[WHAT YOU ARE ASKED TO DO]:
Across the entries below, determine how many lines include the word "fill". State only the resulting number.

[Stored records]:
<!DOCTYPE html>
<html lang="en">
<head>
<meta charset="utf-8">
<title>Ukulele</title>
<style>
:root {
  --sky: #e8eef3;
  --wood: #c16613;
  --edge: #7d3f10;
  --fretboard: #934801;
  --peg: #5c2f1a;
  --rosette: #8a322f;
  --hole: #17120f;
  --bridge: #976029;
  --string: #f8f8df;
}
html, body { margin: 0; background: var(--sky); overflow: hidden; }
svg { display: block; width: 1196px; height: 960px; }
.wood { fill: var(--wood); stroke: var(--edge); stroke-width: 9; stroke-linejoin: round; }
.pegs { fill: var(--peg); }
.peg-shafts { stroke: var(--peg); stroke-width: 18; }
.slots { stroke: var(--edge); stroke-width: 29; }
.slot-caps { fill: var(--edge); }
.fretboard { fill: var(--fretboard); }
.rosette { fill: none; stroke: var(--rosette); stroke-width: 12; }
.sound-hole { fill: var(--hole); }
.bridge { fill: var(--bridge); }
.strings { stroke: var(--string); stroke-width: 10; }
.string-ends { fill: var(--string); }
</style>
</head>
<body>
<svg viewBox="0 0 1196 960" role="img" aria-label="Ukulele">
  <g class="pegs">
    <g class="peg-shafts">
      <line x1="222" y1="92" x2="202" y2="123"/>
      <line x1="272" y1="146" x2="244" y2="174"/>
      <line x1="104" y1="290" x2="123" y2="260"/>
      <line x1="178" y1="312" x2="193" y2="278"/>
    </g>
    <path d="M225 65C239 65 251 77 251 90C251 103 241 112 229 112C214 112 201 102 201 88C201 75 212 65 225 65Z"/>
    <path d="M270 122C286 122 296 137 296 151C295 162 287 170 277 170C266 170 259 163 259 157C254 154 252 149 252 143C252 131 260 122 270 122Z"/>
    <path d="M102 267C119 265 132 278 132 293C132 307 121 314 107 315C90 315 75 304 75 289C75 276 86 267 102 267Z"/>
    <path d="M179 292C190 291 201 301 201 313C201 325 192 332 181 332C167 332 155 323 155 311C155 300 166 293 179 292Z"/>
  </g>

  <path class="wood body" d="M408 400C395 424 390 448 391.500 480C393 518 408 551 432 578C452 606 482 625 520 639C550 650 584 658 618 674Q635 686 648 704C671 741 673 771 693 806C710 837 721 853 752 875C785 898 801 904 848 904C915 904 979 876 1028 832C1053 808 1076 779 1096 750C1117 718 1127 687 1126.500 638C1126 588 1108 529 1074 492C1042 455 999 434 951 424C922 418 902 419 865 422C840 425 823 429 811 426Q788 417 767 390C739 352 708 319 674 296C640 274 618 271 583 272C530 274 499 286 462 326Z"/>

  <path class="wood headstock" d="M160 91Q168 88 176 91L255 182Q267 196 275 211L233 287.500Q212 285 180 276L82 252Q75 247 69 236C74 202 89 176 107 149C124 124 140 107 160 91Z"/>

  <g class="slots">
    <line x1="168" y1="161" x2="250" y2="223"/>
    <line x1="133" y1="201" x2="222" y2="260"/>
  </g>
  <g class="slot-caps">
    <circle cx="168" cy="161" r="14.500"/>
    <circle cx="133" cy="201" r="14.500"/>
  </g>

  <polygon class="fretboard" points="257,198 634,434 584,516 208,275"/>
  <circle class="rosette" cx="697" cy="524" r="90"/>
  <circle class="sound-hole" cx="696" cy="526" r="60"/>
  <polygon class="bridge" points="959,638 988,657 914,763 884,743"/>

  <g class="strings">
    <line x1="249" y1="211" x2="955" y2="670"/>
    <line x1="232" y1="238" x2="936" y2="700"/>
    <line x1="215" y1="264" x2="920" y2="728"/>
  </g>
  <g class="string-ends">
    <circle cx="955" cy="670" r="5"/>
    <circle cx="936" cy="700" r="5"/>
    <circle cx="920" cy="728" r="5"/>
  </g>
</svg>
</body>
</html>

[SOLUTION TO THIS EXERCISE]:
8